I myself have benefited frequently from the power of role-playing. For instance, the main character in my second novel has cystic fibrosis — a fatal disease where most sufferers don't live past forty. I spent so much time in her skin that I started to think things like "Oh, I'll never live that long" or "Too bad I won't see retirement." As though I was the one with cystic fibrosis.

To be honest, it was a bit unsettling, but boy could I slip into her personality quickly. It made writing that book very easy.

Anyway, back to the power of role-playing. Talking to your customers and sending out surveys are very helpful. But by living in your customers' skin for even an hour, you can take that understanding one step further and actually connect emotionally with your target market.
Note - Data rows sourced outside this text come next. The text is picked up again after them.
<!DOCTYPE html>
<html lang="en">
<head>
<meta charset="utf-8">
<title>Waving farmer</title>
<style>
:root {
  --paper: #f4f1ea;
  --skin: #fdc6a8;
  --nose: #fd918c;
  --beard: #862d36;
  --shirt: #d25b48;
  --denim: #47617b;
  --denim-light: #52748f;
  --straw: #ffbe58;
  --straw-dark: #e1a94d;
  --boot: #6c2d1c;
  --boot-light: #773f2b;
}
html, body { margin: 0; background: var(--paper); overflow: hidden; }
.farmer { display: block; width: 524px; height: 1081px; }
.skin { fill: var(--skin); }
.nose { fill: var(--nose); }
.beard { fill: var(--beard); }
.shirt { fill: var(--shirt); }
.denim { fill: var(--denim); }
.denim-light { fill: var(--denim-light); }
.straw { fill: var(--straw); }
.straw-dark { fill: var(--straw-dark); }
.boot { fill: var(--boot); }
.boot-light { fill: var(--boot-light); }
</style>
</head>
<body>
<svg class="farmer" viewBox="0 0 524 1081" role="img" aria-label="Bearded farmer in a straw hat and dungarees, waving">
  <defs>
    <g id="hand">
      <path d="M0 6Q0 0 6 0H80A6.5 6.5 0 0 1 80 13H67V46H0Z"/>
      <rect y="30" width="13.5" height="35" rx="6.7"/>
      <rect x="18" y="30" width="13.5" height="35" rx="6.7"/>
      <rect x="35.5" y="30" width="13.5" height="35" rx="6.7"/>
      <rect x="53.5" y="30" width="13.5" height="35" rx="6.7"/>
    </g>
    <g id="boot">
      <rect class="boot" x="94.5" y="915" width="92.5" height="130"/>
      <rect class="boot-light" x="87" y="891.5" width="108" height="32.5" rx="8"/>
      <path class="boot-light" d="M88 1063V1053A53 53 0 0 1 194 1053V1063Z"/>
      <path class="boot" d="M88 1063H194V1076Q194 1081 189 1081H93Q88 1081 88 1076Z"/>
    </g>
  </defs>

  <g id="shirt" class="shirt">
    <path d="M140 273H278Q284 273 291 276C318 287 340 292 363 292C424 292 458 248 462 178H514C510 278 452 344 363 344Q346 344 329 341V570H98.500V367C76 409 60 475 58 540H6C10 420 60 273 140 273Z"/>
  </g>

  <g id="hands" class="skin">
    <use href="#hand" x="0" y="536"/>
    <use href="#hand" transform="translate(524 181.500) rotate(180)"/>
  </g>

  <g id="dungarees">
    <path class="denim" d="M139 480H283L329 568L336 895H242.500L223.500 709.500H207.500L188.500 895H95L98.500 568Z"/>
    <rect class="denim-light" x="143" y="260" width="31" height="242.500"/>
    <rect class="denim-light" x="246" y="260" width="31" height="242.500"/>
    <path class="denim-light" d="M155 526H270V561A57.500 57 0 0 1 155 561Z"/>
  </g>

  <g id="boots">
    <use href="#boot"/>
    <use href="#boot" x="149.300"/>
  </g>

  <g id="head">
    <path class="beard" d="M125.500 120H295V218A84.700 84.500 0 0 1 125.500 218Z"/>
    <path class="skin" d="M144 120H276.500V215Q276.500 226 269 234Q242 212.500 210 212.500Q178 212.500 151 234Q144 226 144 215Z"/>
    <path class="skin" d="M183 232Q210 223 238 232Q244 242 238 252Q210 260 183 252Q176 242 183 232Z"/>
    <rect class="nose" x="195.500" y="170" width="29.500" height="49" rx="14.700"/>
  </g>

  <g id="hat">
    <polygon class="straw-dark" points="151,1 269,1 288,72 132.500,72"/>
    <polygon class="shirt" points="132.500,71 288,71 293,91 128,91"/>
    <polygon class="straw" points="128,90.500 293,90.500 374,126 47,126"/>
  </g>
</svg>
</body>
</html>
Here's how this works:

1. Read your composite character again. And read all your supporting materials and information.

2. Now pretend to be Marci. Actually live in her skin. Think to yourself: What would Marci do in this situation? What would she eat for breakfast? What would she think? How would she act? Really try to get inside her skin.

Don't get discouraged if this doesn't come naturally. It takes awhile to get the knack of it. Try this exercise for a few minutes over a few days — it should get easier each time you try it.

3. Once you start to feel comfortable with this exercise, then you can ask your "target market character" questions. What do you really want from our products? What needs do you want fulfilled? What are you looking for? Ask yourself while you're ³in character" and see what answers bubble up. It may help to write down your questions and answers.

You can also do this as a group exercise, with people "acting" different target market characters.

By really getting to know your target market, you can discover what matters to them and how you can meet their needs. Connecting emotionally with your target audience is a powerful tool. It will give you a huge edge over your competition.

And if you want to learn how to sell to them, then check out Connect More, Sell More, Part 4 — Talk the Talk (and Boost your Sales).

Copyright 2004 Michele Pariza Wacek. All rights reserved.

Michele Pariza Wacek Michele Pariza Wacek owns Creative Concepts and Copywriting, a writing, marketing and creativity agency. More »

Updated 1/5/14